It was a rare opportunity to hear from a true Internet pioneer. And his message to the corporate real estate professionals: Too often people think in mysterious ways about their online community, hoping for some kind of magic. These are people, these are your people. What do they want to accomplish and how can you help them? 

From there it was on to a case study on Toyota’s new North American headquarters in Plano, Texas. Douglas Beebe, General Manager, Real Estate & Facilities/Corporate Security/Fire Services for Toyota Motor North America (TMNA) explained how the strategy and design for the entire, 100 acre, 2.1-million-square-foot corporate campus for 6,600 people was derived from the company’s core philosophy of continuous improvement and respect for people. And a set of guiding principles: inspiring, connecting, flexible, innovative, sustainable.

The chemistry was clear between Beebe and the representatives of his architecture (Corgan), corporate real estate and furniture teams (Steelcase), whether they were in-house or outsourced, and that collaboration clearly led to a successful project. 

 Some interesting features of the campus:

– Everyone has their own work station. And how many square feet per worker? The team said that’s not a measure they even pay attention to, since there are so many combinations of spaces where people can work. However, every employee does have his or her own workstation. 
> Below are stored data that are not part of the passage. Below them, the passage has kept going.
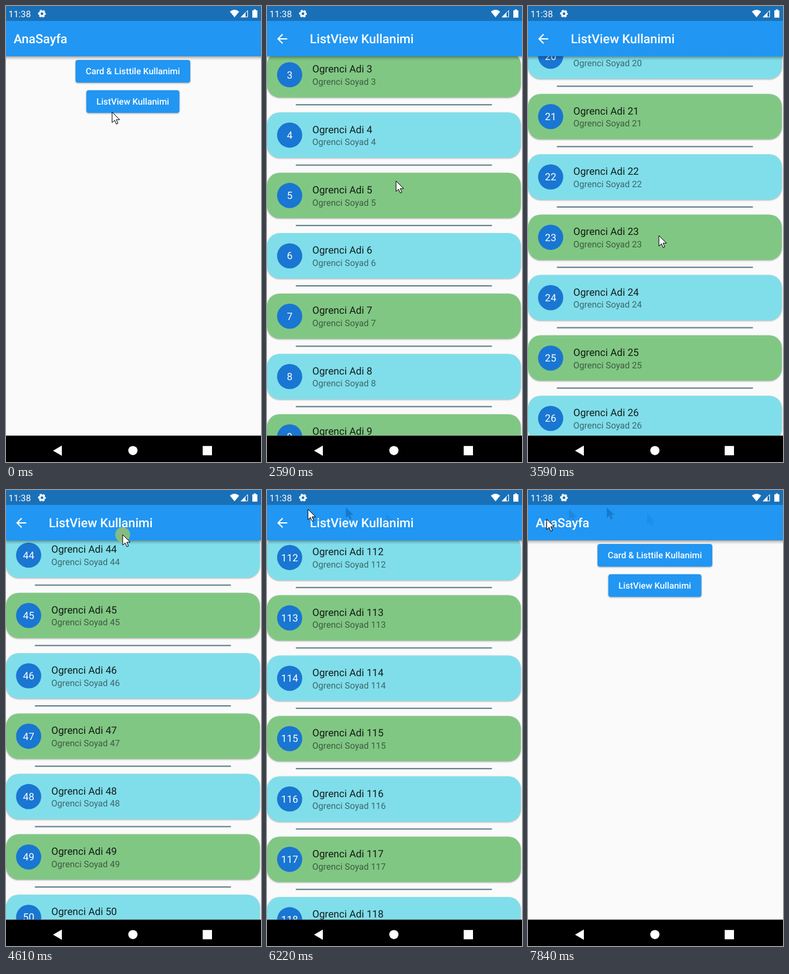
Animation, 411 px wide and 735 px high, one loop 8040 ms. Source, as an HTML page:

```html
<!DOCTYPE html>
<html lang="tr">
<head>
<meta charset="utf-8">
<title>ListView Kullanimi</title>
<style>
html, body { margin: 0; width: 100%; height: 100%; overflow: hidden; background: #fafafa; }
svg { display: block; width: 411px; height: 735px; font-family: Roboto, sans-serif; text-rendering: geometricPrecision; }
.bar { font-size: 20.32px; font-weight: 500; fill: #fff; }
.btn { font-size: 14.22px; font-weight: 500; fill: #fff; text-anchor: middle; }
.num { font-size: 16.26px; fill: #fff; text-anchor: middle; }
.name { font-size: 16.26px; fill: rgba(0,0,0,.87); }
.sub { font-size: 14.22px; fill: rgba(0,0,0,.54); }
.raised { filter: drop-shadow(0 1.5px 1.2px rgba(0,0,0,.35)); }
.card { filter: drop-shadow(0 1px .8px rgba(0,0,0,.3)); }
</style>
</head>
<body>
<svg viewBox="0 0 411 735">
  <defs>
    <linearGradient id="shade" x2="0" y2="1">
      <stop offset="0" stop-opacity=".34"/>
      <stop offset=".5" stop-opacity=".11"/>
      <stop offset="1" stop-opacity="0"/>
    </linearGradient>
    <clipPath id="view"><rect y="81" width="411" height="611.5"/></clipPath>
    <path id="arrow" d="M0 0V17L4 13.2L6.8 19.4L9.4 18.3L6.7 12.2H12.2Z"/>
  </defs>
  <rect width="411" height="735" fill="#fafafa"/>

  <g id="home">
    <rect class="raised" x="112" y="87" width="185" height="36.5" rx="4" fill="#2196f3"/>
    <text class="btn" x="204.4" y="110.3">Card &amp; Listtile Kullanimi</text>
    <rect class="raised" x="129.5" y="135.7" width="150" height="36.5" rx="4" fill="#2196f3"/>
    <text class="btn" x="204.4" y="159">ListView Kullanimi</text>
  </g>
  <g id="list" clip-path="url(#view)">
    <rect y="81" width="411" height="612" fill="#fafafa"/>
  </g>

  <rect y="81" width="411" height="7" fill="url(#shade)"/>
  <rect y="24" width="411" height="57" fill="#2196f3"/>
  <rect width="411" height="24" fill="#1a70b7"/>
  <text class="bar" id="homeBar" x="12.2" y="60.3">AnaSayfa</text>
  <g id="listBar">
    <path transform="translate(12.3 40.8) scale(1.016)" fill="#fff"
      d="M20 11H7.83l5.59-5.59L12 4l-8 8 8 8 1.41-1.41L7.83 13H20z"/>
    <text class="bar" x="69" y="60.3">ListView Kullanimi</text>
  </g>

  <g fill="#fff">
    <text x="4" y="18" font-size="14.5">11:38</text>
    <g fill="none" stroke="#fff" transform="translate(58 12.4)">
      <circle r="3.6" stroke-width="2.8"/>
      <circle r="5.3" stroke-width="2" stroke-dasharray="3.3 2.25" stroke-dashoffset="1.65"/>
    </g>
    <path d="M368.3 18.3L360.8 9Q368.3 3 375.8 9Z"/>
    <path d="M378 18.2L386 10.2V18.2Z"/>
    <path d="M379.2 17.7L389.5 7.4V17.7Z" fill="none" stroke="#fff"/>
    <path d="M397 7H399.4V5.4H402.7V7H405.2V18.8H397Z"/>
  </g>

  <rect y="692.5" width="411" height="42.5"/>
  <g fill="#fff">
    <path d="M75.8 716.7L90 708.4V725Z"/>
    <circle cx="204.5" cy="716.6" r="7.4"/>
    <rect x="317" y="709.2" width="15" height="15"/>
  </g>

  <g id="trail" fill="#0d4a8c"></g>
  <circle id="halo" r="12" fill="#f0e010" opacity=".5"/>
  <use id="cursor" href="#arrow" fill="#fff" stroke="#000" stroke-linejoin="round"/>
</svg>
<script>
const LOOP = 8040, STEP = 201, LEAD = 29;
const PITCH = 97.3, TOP = 121.5;
const $ = id => document.getElementById(id);

// key points: step, x, y
const path = [
  [0, 171, 171], [1, 184, 159], [4, 184, 159], [8, 199, 438], [9, 201, 487], [13, 208, 282],
  [16, 212, 530], [18, 211, 370], [23, 188, 72], [26, 192, 38], [28, 184, 190],
  [30, 127, 28], [31, 66, 31], [33, 24, 50], [36, 24, 50], [38, 31, 4], [39, 30, 47]
];
// key points: step, rows scrolled
const scroll = [[9, 0], [13, 2.11], [18, 19.417], [23, 43.17], [31, 111.13], [34, 117.6]];
const presses = [[4, 5], [9, 12], [21, 24], [36, 37]];
// fading pointer prints on the bar: step, opacity
const prints = [[26, .1], [30, .4], [31, .2]];

// value of key points at step n, straight between them
function at(keys, n) {
  const i = keys.findIndex(k => k[0] > n);
  if (i === 0) return keys[0].slice(1);
  if (i < 0) return keys[keys.length - 1].slice(1);
  const [n0, ...a] = keys[i - 1], [n1, ...b] = keys[i];
  return a.map((v, j) => v + (b[j] - v) * (n - n0) / (n1 - n0));
}

function make(tag, attrs, parent) {
  const el = document.createElementNS("http://www.w3.org/2000/svg", tag);
  for (const k in attrs) el.setAttribute(k, attrs[k]);
  return parent.appendChild(el);
}

const rows = Array.from({ length: 8 }, () => {
  const g = make("g", {}, $("list"));
  const card = make("rect", { class: "card", y: -36.6, width: 409.2, height: 73.2, rx: 20.3 }, g);
  make("circle", { cx: 36.5, r: 20.3, fill: "#1976d2" }, g);
  const num = make("text", { class: "num", x: 36.5, y: 5.7 }, g);
  const name = make("text", { class: "name", x: 73, y: -3.5 }, g);
  const sub = make("text", { class: "sub", x: 73, y: 16.2 }, g);
  make("rect", { x: 46.5, y: 47.4, width: 316, height: 2, fill: "#607d8b" }, g);
  return { g, card, num, name, sub };
});

const trail = prints.map(([n, opacity]) => {
  const [x, y] = at(path, n);
  return { n, el: make("use", { href: "#arrow", x, y, opacity }, $("trail")) };
});

function drawList(s) {
  const first = Math.floor(s);
  rows.forEach((r, j) => {
    const k = first + j;
    r.g.setAttribute("transform", `translate(0 ${TOP + (k - s) * PITCH})`);
    r.card.setAttribute("fill", k % 2 ? "#80deea" : "#81c784");
    r.num.textContent = k + 1;
    r.name.textContent = `Ogrenci Adi ${k + 1}`;
    r.sub.textContent = `Ogrenci Soyad ${k + 1}`;
  });
}

function draw(n) {
  drawList(at(scroll, n)[0]);
  const shown = Math.max(0, Math.min(1, (n - 4) / 2, (38 - n) / 2));
  $("list").style.opacity = $("listBar").style.opacity = shown;
  $("homeBar").style.opacity = 1 - shown;
  const down = presses.some(([a, b]) => n >= a && n < b);
  $("halo").style.display = down ? "" : "none";
  const [x, y] = at(path, n);
  for (const id of ["halo", "cursor"]) $(id).setAttribute("transform", `translate(${x} ${y})`);
  for (const p of trail) p.el.style.display = n > p.n ? "" : "none";
}

const start = performance.now();
let last;
function tick() {
  const t = (performance.now() - start) % LOOP;
  const n = Math.floor((t + LEAD) / STEP);
  if (n !== last) draw(last = n);
  requestAnimationFrame(tick);
}
tick();
</script>
</body>
</html>
```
– The campus is interconnected physically and visually, so that employees can see areas they may use, such as dining areas and conference rooms.
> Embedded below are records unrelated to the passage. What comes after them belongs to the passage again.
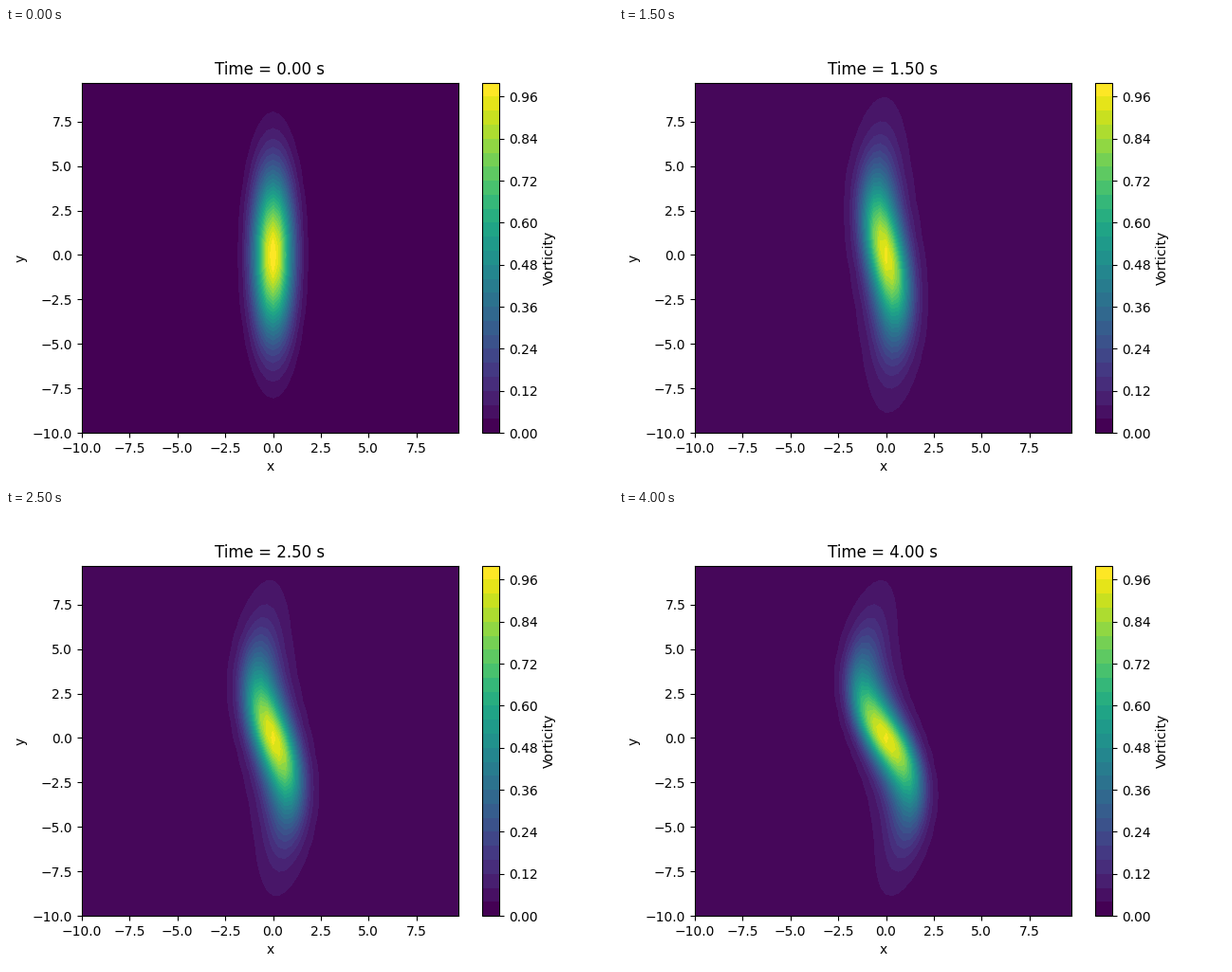
A matplotlib script for the animation above (4500 ms loop, 640 by 480 pixels).

```python
import numpy as np
import matplotlib.pyplot as plt
from matplotlib.animation import FuncAnimation

N, SIZE = 64, 20.0
FRAMES, DT, SUBSTEPS = 9, 0.5, 20

axis = np.linspace(-SIZE / 2, SIZE / 2, N, endpoint=False)
X, Y = np.meshgrid(axis, axis)

# Spectral solver for the 2D Euler equations in a periodic box
k = 2 * np.pi * np.fft.fftfreq(N, d=SIZE / N)
KX, KY = np.meshgrid(k, k)
K2 = KX**2 + KY**2
K2[0, 0] = 1.0
KEEP = (np.abs(KX) < 2 / 3 * k.max()) & (np.abs(KY) < 2 / 3 * k.max())


def real(f_hat):
    return np.fft.ifft2(f_hat).real


def rate(w_hat):
    psi = w_hat / K2
    u, v = real(1j * KY * psi), real(-1j * KX * psi)
    advection = u * real(1j * KX * w_hat) + v * real(1j * KY * w_hat)
    return -np.fft.fft2(advection) * KEEP


def rk4(w_hat, h):
    a = rate(w_hat)
    b = rate(w_hat + h / 2 * a)
    c = rate(w_hat + h / 2 * b)
    d = rate(w_hat + h * c)
    return w_hat + h / 6 * (a + 2 * b + 2 * c + d)


def simulate():
    w = np.exp(-(X**2 + Y**2 / 20))
    fields = [w]
    w_hat = np.fft.fft2(w)
    for _ in range(FRAMES - 1):
        for _ in range(SUBSTEPS):
            w_hat = rk4(w_hat, DT / SUBSTEPS)
        fields.append(real(w_hat))
    return fields


fields = simulate()
fig, ax = plt.subplots(figsize=(6.4, 4.8), dpi=100)


def fill(i):
    if i == 0:
        levels, lo, hi = np.linspace(0, 1, 26), 0.02, 0.98
    else:
        levels, lo, hi = np.linspace(-0.02, 1.02, 27), -0.02, 1.02
    return ax.contourf(X, Y, fields[i], levels=levels, vmin=lo, vmax=hi,
                       cmap="viridis")


contour = fill(0)
fig.colorbar(contour, ax=ax, label="Vorticity")
ax.set_xlabel("x")
ax.set_ylabel("y")
title = ax.set_title("Time = 0.00 s")


def update(i):
    global contour
    contour.remove()
    contour = fill(i)
    title.set_text(f"Time = {i * DT:.2f} s")
    return [title]


anim = FuncAnimation(fig, update, frames=FRAMES, interval=500,
                     init_func=lambda: [title], repeat=True,
                     repeat_delay=0, blit=False)
plt.show()
```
– A goal of reducing storage space by 40 percent from the prior location was exceeded, and there was a more than 70 percent reduction in space.
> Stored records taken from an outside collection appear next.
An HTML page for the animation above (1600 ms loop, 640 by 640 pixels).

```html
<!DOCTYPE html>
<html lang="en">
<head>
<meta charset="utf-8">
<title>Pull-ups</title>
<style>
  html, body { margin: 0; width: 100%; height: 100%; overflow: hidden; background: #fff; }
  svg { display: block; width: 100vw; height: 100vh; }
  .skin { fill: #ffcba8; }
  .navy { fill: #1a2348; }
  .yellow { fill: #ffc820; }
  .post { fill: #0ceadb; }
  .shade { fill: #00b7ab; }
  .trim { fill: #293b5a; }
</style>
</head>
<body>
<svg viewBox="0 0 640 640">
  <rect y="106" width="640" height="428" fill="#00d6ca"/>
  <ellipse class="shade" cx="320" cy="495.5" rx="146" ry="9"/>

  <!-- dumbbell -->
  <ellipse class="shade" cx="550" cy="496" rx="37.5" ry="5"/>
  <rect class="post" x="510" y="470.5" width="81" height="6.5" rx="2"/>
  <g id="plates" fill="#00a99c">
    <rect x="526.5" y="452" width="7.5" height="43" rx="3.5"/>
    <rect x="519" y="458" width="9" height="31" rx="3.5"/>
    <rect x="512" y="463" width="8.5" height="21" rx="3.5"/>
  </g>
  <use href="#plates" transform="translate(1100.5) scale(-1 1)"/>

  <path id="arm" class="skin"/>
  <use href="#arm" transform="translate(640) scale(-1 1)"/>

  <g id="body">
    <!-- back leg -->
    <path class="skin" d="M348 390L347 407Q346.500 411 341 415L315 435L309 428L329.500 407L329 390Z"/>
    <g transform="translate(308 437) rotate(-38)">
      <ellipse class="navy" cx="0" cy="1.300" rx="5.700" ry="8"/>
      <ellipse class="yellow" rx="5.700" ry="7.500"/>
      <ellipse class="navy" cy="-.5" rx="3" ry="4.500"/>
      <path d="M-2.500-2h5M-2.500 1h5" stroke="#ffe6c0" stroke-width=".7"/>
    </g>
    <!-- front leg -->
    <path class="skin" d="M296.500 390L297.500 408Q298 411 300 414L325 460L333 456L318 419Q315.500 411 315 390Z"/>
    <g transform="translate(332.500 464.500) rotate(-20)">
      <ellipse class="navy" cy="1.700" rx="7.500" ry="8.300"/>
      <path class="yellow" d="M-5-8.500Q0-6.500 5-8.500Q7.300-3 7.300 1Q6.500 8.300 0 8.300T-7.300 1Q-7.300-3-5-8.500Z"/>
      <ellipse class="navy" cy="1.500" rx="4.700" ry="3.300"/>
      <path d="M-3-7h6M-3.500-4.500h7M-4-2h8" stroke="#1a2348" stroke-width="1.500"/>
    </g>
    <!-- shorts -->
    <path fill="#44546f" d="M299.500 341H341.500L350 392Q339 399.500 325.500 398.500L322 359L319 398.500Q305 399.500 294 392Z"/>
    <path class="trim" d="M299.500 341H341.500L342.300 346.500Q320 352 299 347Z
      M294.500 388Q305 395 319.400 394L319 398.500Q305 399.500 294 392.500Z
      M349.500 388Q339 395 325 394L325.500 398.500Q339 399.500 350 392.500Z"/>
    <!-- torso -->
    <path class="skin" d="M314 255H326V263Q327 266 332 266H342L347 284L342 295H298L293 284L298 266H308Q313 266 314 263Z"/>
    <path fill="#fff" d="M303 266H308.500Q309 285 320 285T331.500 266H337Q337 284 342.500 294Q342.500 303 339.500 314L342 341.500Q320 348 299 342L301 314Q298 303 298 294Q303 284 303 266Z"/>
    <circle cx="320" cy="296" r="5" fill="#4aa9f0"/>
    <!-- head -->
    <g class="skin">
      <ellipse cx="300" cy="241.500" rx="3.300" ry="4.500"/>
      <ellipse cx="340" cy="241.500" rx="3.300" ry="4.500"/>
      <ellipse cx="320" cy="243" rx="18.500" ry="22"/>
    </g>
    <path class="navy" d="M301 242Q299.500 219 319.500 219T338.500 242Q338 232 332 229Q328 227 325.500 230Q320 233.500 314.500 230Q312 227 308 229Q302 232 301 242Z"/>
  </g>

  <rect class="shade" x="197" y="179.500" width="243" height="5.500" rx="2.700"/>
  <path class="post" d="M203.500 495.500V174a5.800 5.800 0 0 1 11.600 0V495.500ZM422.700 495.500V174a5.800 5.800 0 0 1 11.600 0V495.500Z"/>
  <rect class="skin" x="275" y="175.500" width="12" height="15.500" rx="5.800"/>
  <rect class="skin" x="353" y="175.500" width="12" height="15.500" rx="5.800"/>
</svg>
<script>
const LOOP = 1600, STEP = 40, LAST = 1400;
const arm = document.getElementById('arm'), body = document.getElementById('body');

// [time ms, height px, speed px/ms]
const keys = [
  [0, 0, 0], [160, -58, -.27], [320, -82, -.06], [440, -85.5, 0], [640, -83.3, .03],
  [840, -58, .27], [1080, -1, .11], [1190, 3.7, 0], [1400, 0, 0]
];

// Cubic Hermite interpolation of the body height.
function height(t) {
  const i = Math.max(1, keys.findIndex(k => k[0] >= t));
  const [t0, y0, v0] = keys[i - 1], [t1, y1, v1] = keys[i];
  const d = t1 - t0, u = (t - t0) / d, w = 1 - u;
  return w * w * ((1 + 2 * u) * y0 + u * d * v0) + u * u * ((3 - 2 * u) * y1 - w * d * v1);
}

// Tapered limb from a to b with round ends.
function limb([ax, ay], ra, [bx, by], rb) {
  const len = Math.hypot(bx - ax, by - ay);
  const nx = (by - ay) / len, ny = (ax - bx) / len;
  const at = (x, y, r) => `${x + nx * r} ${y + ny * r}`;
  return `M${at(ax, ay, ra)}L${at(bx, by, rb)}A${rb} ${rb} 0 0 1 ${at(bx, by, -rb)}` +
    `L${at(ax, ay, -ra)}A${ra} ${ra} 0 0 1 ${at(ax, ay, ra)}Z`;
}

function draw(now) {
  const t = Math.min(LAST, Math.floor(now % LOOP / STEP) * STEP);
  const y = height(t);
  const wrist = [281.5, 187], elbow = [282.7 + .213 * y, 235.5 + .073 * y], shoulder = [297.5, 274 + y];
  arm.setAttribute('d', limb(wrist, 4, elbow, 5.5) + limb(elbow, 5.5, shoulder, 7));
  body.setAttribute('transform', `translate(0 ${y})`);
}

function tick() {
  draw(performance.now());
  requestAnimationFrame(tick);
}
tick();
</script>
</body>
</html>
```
Beebe shared the lessons learned: You need a clear vision, you need the right people, continually realign priorities, develop trust and know when to be flexible and when to be firm.

From there it was down to the CoreNet Global Learning Theatre, where teams of students from  the Delft University of Technology (The Netherlands), Columbia University and Emory University competed in the Academic Challenge. Their job was to determine a strategy for their fictional company’s CEO that articulates how to reduce risk in the company’s worldwide physical footprint (i.e., real estate portfolio) and thereby reduce overall risk exposure to the corporation. 

The Academic Challenge has become a staple of the CoreNet Global summits and a new bridge between corporate real estate and the student communities. 

The day ended with a session led by Randy Smith, MCR, Vice President, Global Real Estate & Facilities, Oracle Corporation and Monique Arkesteijn, Assistant Professor Real Estate Management, Delft University of Technology. The brainy duo explained Oracles recent advances in site location decision making. Delft University of Technology (TU Delft) and Oracle collaborated on testing a new model for assessing locations based on Delft research, called Preference-based Accommodation Strategy (PAS), and ran a parallel location assessment. The primary difference in this tool is the use of preference curves, rather than the more standard weighting of criteria.